Bayer AG said in a press release on Thursday that it plans to set aside an additional $4.5 billion to settle claims regarding Roundup, an herbicide produced by its subsidiary Monsanto, which it hopes to use to settle claims if its appeal to the Supreme Court is not heard or decided in their favor. This is in addition to $10 billion the company already set aside to address allegations that the herbicide has caused cancer, specifically non-Hodgkin’s lymphoma, among its users.
The company claimed that it has more control at this point over “important aspects of the risk mitigation process” and outlined for its investors how it hopes to address the rest of the litigation. Specifically, it plans to seek a favorable decision from the U.S. Supreme Court on federal preemption, which it claimed could end the litigation or, if the court declines to hear the matter or rules in favor of the plaintiff, Bayer said it would begin a claims administration program on its own.
Bayer said that it “sees good chances” for it to receive a favorable Supreme Court decision, it plans to file a petition asking the court to review Hardeman vs. Monsanto in August and said it will be selective in settlement discussions until the Supreme Court issues a decision. The company continued to hold that there is no relationship between Roundup and non-Hodgkin’s lymphoma citing that “the large body of science does not support a causal relationship between NHL and glyphosate.”
The press release said, however, that it is prepared if this plan falls through and is setting aside the $4.5 billion in the second quarter of 2021 in case it is forced to resort to the secondary plan.
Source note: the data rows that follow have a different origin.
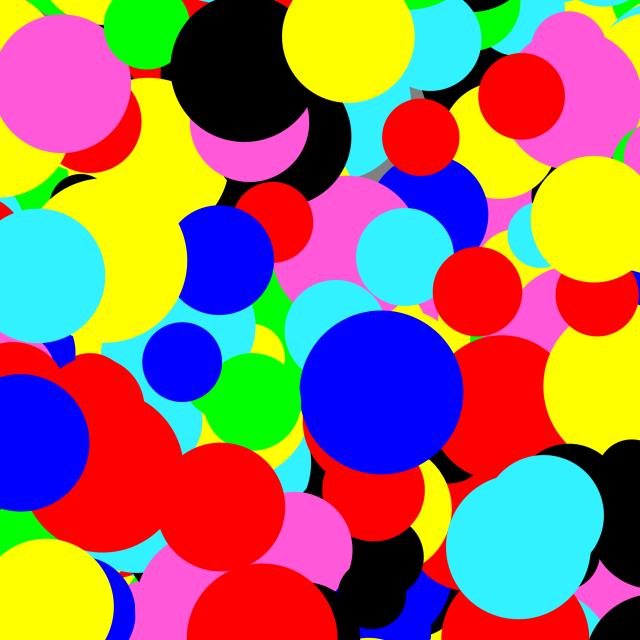
A three.js fragment shader for this pattern:

```glsl
varying vec2 vUv;

const int DISC_COUNT = 320;
const float MIN_RADIUS = 0.048;
const float MAX_RADIUS = 0.132;
const float MARGIN = 0.13;
const float EDGE = 0.0011;
const float GOLDEN = 0.618034;

const vec3 BLACK = vec3(0.0);
const vec3 CYAN = vec3(0.2, 0.95, 1.0);
const vec3 YELLOW = vec3(1.0, 1.0, 0.0);
const vec3 RED = vec3(1.0, 0.0, 0.0);
const vec3 PINK = vec3(1.0, 0.35, 0.85);
const vec3 BLUE = vec3(0.0, 0.0, 1.0);
const vec3 GREEN = vec3(0.0, 1.0, 0.0);
const vec3 BACKDROP = vec3(0.5);

float hash(float id, float salt) {
  return fract(sin(dot(vec2(id, salt), vec2(12.9898, 78.233))) * 43758.5453);
}

// Weighted choice: each threshold step is that colour's share
vec3 pickColour(float t) {
  if (t < 0.145) return BLACK;
  if (t < 0.29) return CYAN;
  if (t < 0.49) return YELLOW;
  if (t < 0.69) return RED;
  if (t < 0.85) return PINK;
  if (t < 0.925) return BLUE;
  return GREEN;
}

vec2 discCentre(float id, float margin) {
  vec2 unit = vec2(hash(id, 1.0), hash(id, 2.0));
  return mix(vec2(-margin), vec2(1.0 + margin), unit);
}

float discMask(vec2 p, vec2 centre, float radius, float edge) {
  return 1.0 - smoothstep(-edge, edge, length(p - centre) - radius);
}

void main() {
  vec3 colour = vec3(0.0);
  float unseen = 1.0;

  // Composite front to back, stopping once the point is fully covered
  for (int i = 0; i < DISC_COUNT; i++) {
    float id = float(i) + 1.0;
    float radius = mix(MIN_RADIUS, MAX_RADIUS, hash(id, 3.0));
    float mask = discMask(vUv, discCentre(id, MARGIN), radius, EDGE);

    // Golden-ratio steps keep the colour shares even
    colour += unseen * mask * pickColour(fract(id * GOLDEN));
    unseen *= 1.0 - mask;
    if (unseen < 0.002) break;
  }

  gl_FragColor = vec4(colour + unseen * BACKDROP, 1.0);
}
```
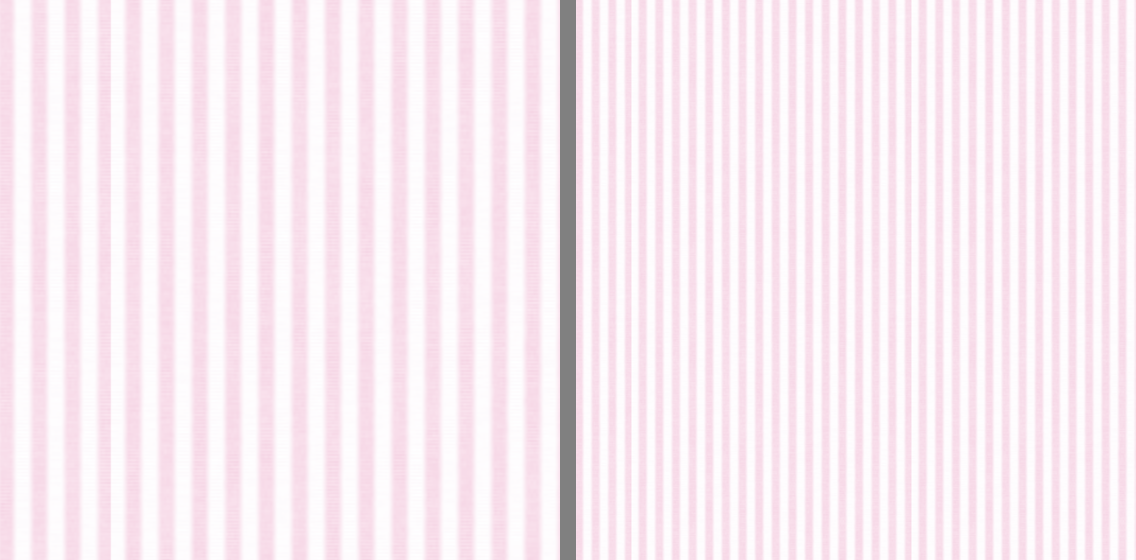
Left, the tile; right, the same tile 2 across and 2 down.
Write a Shadertoy shader that draws this pattern.

```glsl
// Soft pink vertical stripes woven into white cotton, with fine horizontal threads.

const float STRIPES = 17.0;        // stripes across
const float THREADS = 160.0;       // weft threads down
const float PITCH = 0.05944;       // stripe spacing
const float FIRST_CENTRE = 0.0108; // middle of the first stripe
const float SPLICE = 0.198;        // where the cloth is lapped over itself
const vec3 WHITE = vec3(0.995, 0.988, 0.994);
const vec3 PINK = vec3(0.971, 0.862, 0.914);
const vec3 THREAD_SHADE = vec3(0.35, 1.0, 0.65);

// Integer hash of a lattice cell, 0 to 1.
float hash(vec2 cell, float seed) {
    uvec3 q = uvec3(ivec3(vec3(cell, seed))) * uvec3(1597334673u, 3812015801u, 2798796415u);
    uint n = q.x ^ q.y ^ q.z;
    n = (n ^ (n >> 16)) * 2246822519u;
    n = (n ^ (n >> 13)) * 3266489917u;
    return float((n ^ (n >> 16)) >> 8) / 16777216.0;
}

// Value noise that wraps after a whole number of cells.
float wrapNoise(vec2 uv, vec2 cells, float seed) {
    vec2 p = uv * cells;
    vec2 i = floor(p);
    vec2 f = smoothstep(0.0, 1.0, p - i);
    vec2 a = mod(i, cells);
    vec2 b = mod(i + 1.0, cells);
    float low = mix(hash(a, seed), hash(vec2(b.x, a.y), seed), f.x);
    float high = mix(hash(vec2(a.x, b.y), seed), hash(b, seed), f.x);
    return mix(low, high, f.y);
}

// Coverage of a soft stripe; fray moves its edges in or out.
float stripe(float x, float fray) {
    float d = abs(fract((x - FIRST_CENTRE) / PITCH + 0.5) - 0.5);
    return 1.0 - smoothstep(0.115, 0.365, d + fray);
}

// Stripes on both sides of the splice; the lap makes the count whole.
float splicedStripes(float x, float fray, float pixel) {
    float lap = STRIPES * PITCH - 1.0;
    float side = smoothstep(-pixel, pixel, x - SPLICE);
    return mix(stripe(x, fray), stripe(x + lap, fray), side);
}

// Ribbed weft, stronger in some patches than in others; about -1 to 1.
float weft(vec2 uv) {
    float rib = cos(6.2831853 * THREADS * uv.y);
    float patchiness = smoothstep(0.3, 0.85, wrapNoise(uv, vec2(24.0, 18.0), 1.0));
    float slub = wrapNoise(uv, vec2(40.0, 1.5 * THREADS), 2.0) - 0.5;
    return 0.5 * rib * patchiness + slub;
}

void mainImage(out vec4 fragColor, in vec2 fragCoord) {
    vec2 uv = fragCoord / iResolution.xy;
    float pixel = 1.0 / iResolution.x;

    // Threads fade out when too fine for the canvas.
    float detail = clamp(iResolution.y / THREADS - 2.0, 0.0, 1.0);
    float threads = weft(uv) * detail;
    float grain = (wrapNoise(uv, vec2(200.0, 130.0), 3.0) - 0.5) * detail;

    // Dyed stripes with frayed edges and slightly uneven colour.
    float fray = 0.02 * threads + 0.015 * (wrapNoise(uv, vec2(34.0, 60.0), 4.0) - 0.5);
    float dye = splicedStripes(uv.x, fray, pixel);
    float fade = 0.92 + 0.12 * wrapNoise(uv, vec2(STRIPES, 11.0), 5.0);
    vec3 colour = mix(WHITE, PINK, dye * fade);

    // Thread relief, fainter on the white ground.
    float relief = threads * mix(0.012, 0.023, dye) + grain * mix(0.004, 0.016, dye);
    colour -= THREAD_SHADE * relief;

    fragColor = vec4(clamp(colour, 0.0, 1.0), 1.0);
}
```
Bayer explained that the claims administration program would have pre-determined compensation values and would address each individual who used Roundup individually over 15 years to address the latency period of non-Hodgkin’s lymphoma.
“We want to provide comfort to our investors that the glyphosate litigation exposure should now be reasonably accounted for and leaves significant upside in the event of a favorable Supreme Court decision on the case. It is important for the company, our owners, and our customers that we move on and put the uncertainty and ambiguity related to the glyphosate litigation behind us. This clarity should also allow informed investors to direct their focus on operational performance, the quality of Bayer’s businesses and its intrinsic value,” Werner Baumann, Bayer’s CEO, said during an investor call.
Thursday’s press release contained more of Bayer’s plans to conclude the roundup litigation, and to reduce the number of claims including replacing glyphosate-based products in the residential lawn and garden market, and says it hopes the alternative products are approved by the U.S. Environmental Protection Agency in early 2023. “As the vast majority of claims in the litigation come from Lawn & Garden market users, this action largely eliminates the primary source of future claims beyond an assumed latency period,” the release explained.
Bayer’s glyphosate products will still be available to professional agricultural markets, as the company explained when it first announced its intent to take Roundup off of the shelves for home gardeners.